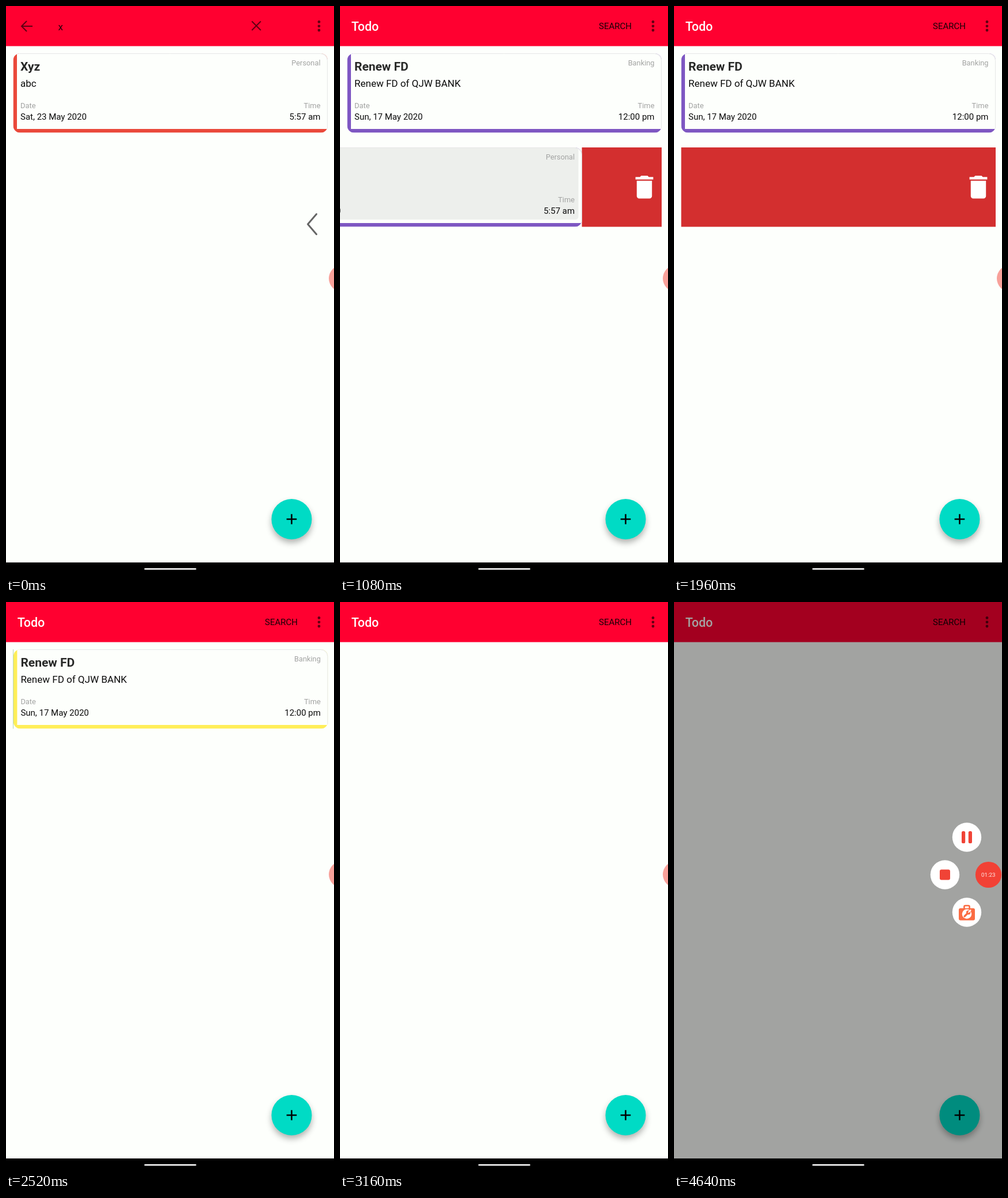
Animation of 569x984 px, one loop 5.04 s. Source, as an HTML page with a canvas:

```html
<!DOCTYPE html>
<html lang="en">
<head>
<meta charset="utf-8">
<title>Todo</title>
<style>
  html, body { margin: 0; width: 100%; height: 100%; overflow: hidden; background: #fdfffc; }
  canvas { display: block; width: 569px; height: 984px; }
</style>
</head>
<body>
<canvas id="stage" width="569" height="984"></canvas>
<script>
const ctx = document.getElementById('stage').getContext('2d');
const LOOP = 5040;
const BG = '#fdfffc', INK = '#0c0c0c', MUTED = '#a2a3a2', ICON = 'rgba(0,0,0,.62)';
const RED = '#ea493b', PURPLE = '#7e57c2', YELLOW = '#ffee58';
const CARD = { x: 12.5, w: 545.5, h: 137.5 };

const TRASH = new Path2D('M6 19c0 1.1.9 2 2 2h8c1.1 0 2-.9 2-2V7H6v12zM19 4h-3.5l-1-1h-5l-1 1H5v2h14V4z');
const CHECK = new Path2D('M9 16.17L4.83 12l-1.42 1.41L9 19 21 7l-1.41-1.41z');

const bank = { title: 'Renew FD', note: 'Renew FD of QJW BANK', tag: 'Banking', date: 'Sun, 17 May 2020', time: '12:00 pm' };
const task = { title: 'Xyz', note: 'abc', tag: 'Personal', date: 'Sat, 23 May 2020', time: '5:57 am' };

// Swipe distances over time: [ms, px]
const PEEK = [[800, 0], [920, 45], [1080, 138], [1280, 212], [1400, 205], [1500, 130], [1600, 30], [1680, 0]];
const FLING_LEFT = [[1720, 0], [1800, 110], [1880, 330], [1960, 569]];
const FLING_RIGHT = [[2520, 0], [2680, 60], [2840, 170], [2960, 310], [3080, 569]];

const clamp = v => Math.max(0, Math.min(1, v));
const ramp = (t, a, b) => clamp((t - a) / (b - a));

function track(keys, t) {
  if (t <= keys[0][0]) return keys[0][1];
  for (let i = 1; i < keys.length; i++) {
    const [t0, v0] = keys[i - 1], [t1, v1] = keys[i];
    if (t <= t1) return v0 + (v1 - v0) * ramp(t, t0, t1);
  }
  return keys[keys.length - 1][1];
}

function text(str, x, y, size, color = INK, weight = 400, align = 'left') {
  ctx.font = `${weight} ${size}px Roboto, sans-serif`;
  ctx.textAlign = align;
  ctx.fillStyle = color;
  ctx.fillText(str, x, y);
}

function rect(x, y, w, h, color) {
  ctx.fillStyle = color;
  ctx.fillRect(x, y, w, h);
}

function round(x, y, w, h, r, color) {
  ctx.beginPath();
  ctx.roundRect(x, y, w, h, r);
  ctx.fillStyle = color;
  ctx.fill();
}

function disc(x, y, r, color) {
  ctx.beginPath();
  ctx.arc(x, y, r, 0, Math.PI * 2);
  ctx.fillStyle = color;
  ctx.fill();
}

function lines(color, width, ...paths) {
  ctx.strokeStyle = color;
  ctx.lineWidth = width;
  ctx.beginPath();
  for (const [start, ...rest] of paths) {
    ctx.moveTo(...start);
    rest.forEach(p => ctx.lineTo(...p));
  }
  ctx.stroke();
}

function group(x, y, scale, alpha, draw) {
  ctx.save();
  ctx.translate(x, y);
  ctx.scale(scale, scale);
  ctx.globalAlpha *= alpha;
  draw();
  ctx.restore();
}

function glyph(path, cx, cy) {
  group(cx - 26.4, cy - 26.4, 2.2, 1, () => {
    ctx.fillStyle = '#fff';
    ctx.fill(path);
  });
}

function card(item, color, y, dx = 0, press = 0, alpha = 1) {
  const { x, w, h } = CARD;
  group(dx, y, 1, alpha, () => {
    ctx.save();
    ctx.beginPath();
    ctx.roundRect(x, 0, w, h, 12);
    ctx.clip();
    rect(x, 0, w, h, color);
    rect(19, 0, 540, 131, BG);
    ctx.restore();
    if (press) round(19, 0, 533, 125, [0, 5, 5, 0], `rgba(0,0,0,${0.063 * press})`);
    ctx.strokeStyle = '#e6e7e6';
    ctx.lineWidth = 1;
    ctx.beginPath();
    ctx.moveTo(24, 0.5);
    ctx.arcTo(557.5, 0.5, 557.5, 14, 12);
    ctx.lineTo(557.5, 130);
    ctx.stroke();
    text(item.title, 25, 29.5, 21, '#282928', 700);
    text(item.note, 25, 58, 17);
    text('Date', 25, 95, 12.9, MUTED);
    text(item.date, 25, 114.5, 15);
    text(item.tag, 545.5, 20.5, 12.8, MUTED, 400, 'right');
    text('Time', 545.5, 95, 12.9, MUTED, 400, 'right');
    text(item.time, 545.5, 114.5, 15, INK, 400, 'right');
  });
}

// Coloured strip uncovered by a swiped card
function reveal(y, dx) {
  const mid = y + CARD.h / 2;
  const w = Math.min(Math.abs(dx), CARD.w);
  if (dx < 0) {
    rect(558 - w, y, w, CARD.h, '#d32f2f');
    glyph(TRASH, 528, mid);
  } else if (dx > 0) {
    rect(CARD.x, y, w, CARD.h, '#388e3c');
    glyph(CHECK, 42.5, mid);
  }
}

function swipeCard(item, color, y, dx, press) {
  reveal(y, dx);
  card(item, color, y, dx, press);
}

function toolbar(searching) {
  rect(0, 0, 569, 69.5, '#ff0030');
  if (searching) {
    lines(ICON, 2.1, [[46, 35], [28, 35]], [[36, 26], [27, 35], [36, 44]]);
    lines(ICON, 2.1, [[426.5, 26.5], [442, 42]], [[442, 26.5], [426.5, 42]]);
    text('x', 90.5, 42, 17, '#26000a');
  } else {
    text('Todo', 19.8, 43, 21.5, '#fff', 500);
    text('SEARCH', 449, 40, 15, '#160006');
  }
  for (const y of [27.5, 34.8, 42]) disc(543, y, 2.4, ICON);
}

function list(t) {
  if (t < 80) return card(task, RED, 82);
  if (t < 2000) {
    const dx = t < 1700 ? track(PEEK, t) : track(FLING_LEFT, t);
    const press = t < 1700 ? ramp(t, 820, 960) * (1 - ramp(t, 1400, 1560)) : ramp(t, 1740, 1840);
    card(bank, PURPLE, 82);
    return swipeCard(task, PURPLE, 245, -dx, press);
  }
  if (t < 2520) {
    const mix = ramp(t, 1960, 2120);
    if (mix < 1) card(bank, PURPLE, 82);
    return card(bank, YELLOW, 82, 0, 0, mix);
  }
  if (t < 3120) swipeCard(bank, YELLOW, 82, track(FLING_RIGHT, t), ramp(t, 2540, 2680));
}

function addButton() {
  ctx.save();
  ctx.shadowColor = 'rgba(0,0,0,.3)';
  ctx.shadowBlur = 11;
  ctx.shadowOffsetY = 6;
  disc(495.5, 889, 35, '#00dbc5');
  ctx.restore();
  lines('#000', 2.5, [[486.7, 889], [504.3, 889]], [[495.5, 880.2], [495.5, 897.8]]);
}

function backHint(t) {
  const p = ramp(t, 0, 200);
  if (p === 1) return;
  group(12 * p, 0, 1, 1 - p, () => {
    ctx.lineCap = ctx.lineJoin = 'round';
    lines('#646564', 3, [[538.5, 360.5], [523.5, 378], [538.5, 395.5]]);
  });
}

function pauseIcon() {
  round(-9, -10.5, 6.2, 21, 2.6, '#f04336');
  round(2.8, -10.5, 6.2, 21, 2.6, '#f04336');
}

function stopIcon() {
  round(-9, -9, 18, 18, 3, '#f04336');
}

function toolIcon() {
  const orange = '#fb6c43';
  ctx.strokeStyle = orange;
  ctx.lineWidth = 2.6;
  ctx.beginPath();
  ctx.roundRect(-4.6, -11.5, 9.2, 8, 2);
  ctx.stroke();
  round(-14, -7, 28, 21, 3, orange);
  disc(0, 3, 8.3, '#fff');
  ctx.lineCap = 'round';
  lines(orange, 3.2, [[-4, 7], [2, 1]]);
  disc(2.6, 0.4, 3.7, orange);
  lines('#fff', 2.2, [[3.2, -0.2], [6.5, -3.5]]);
}

function recorder(t) {
  if (t < 4120) return disc(583, 472, 23, '#f8a19a');
  rect(0, 0, 569, 964, 'rgba(0,0,0,.36)');
  const p = 1 - (1 - ramp(t, 4120, 4320)) ** 2;
  const buttons = [[508, 407.5, pauseIcon], [470, 472.5, stopIcon], [508, 537.5, toolIcon]];
  if (p > 0) {
    for (const [x, y, icon] of buttons) {
      group(545.5 + (x - 545.5) * p, 472.5 + (y - 472.5) * p, p, 1, () => {
        disc(0, 0, 25.2, '#fff');
        icon();
      });
    }
  }
  disc(545.5, 472.5, 22.6, '#f24135');
  text(t < 4520 ? '01:22' : '01:23', 545.3, 476.3, 9.8, '#ffe9e6', 400, 'center');
}

function draw(t) {
  rect(0, 0, 569, 984, BG);
  list(t);
  toolbar(t < 40);
  addButton();
  backHint(t);
  recorder(t);
  rect(0, 964, 569, 20, '#000');
  round(240, 974, 90, 2.4, 1.2, '#fff');
}

const start = performance.now();
function tick() {
  draw((performance.now() - start) % LOOP);
  requestAnimationFrame(tick);
}
tick();
</script>
</body>
</html>
```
————
WHAT IS BEING ASKED
Search the records above for the string "ramp". Report each line that has it.

RESULT FOR THIS TASK
const ramp = (t, a, b) => clamp((t - a) / (b - a));
    if (t <= t1) return v0 + (v1 - v0) * ramp(t, t0, t1);
    const press = t < 1700 ? ramp(t, 820, 960) * (1 - ramp(t, 1400, 1560)) : ramp(t, 1740, 1840);
    const mix = ramp(t, 1960, 2120);
  if (t < 3120) swipeCard(bank, YELLOW, 82, track(FLING_RIGHT, t), ramp(t, 2540, 2680));
  const p = ramp(t, 0, 200);
  const p = 1 - (1 - ramp(t, 4120, 4320)) ** 2;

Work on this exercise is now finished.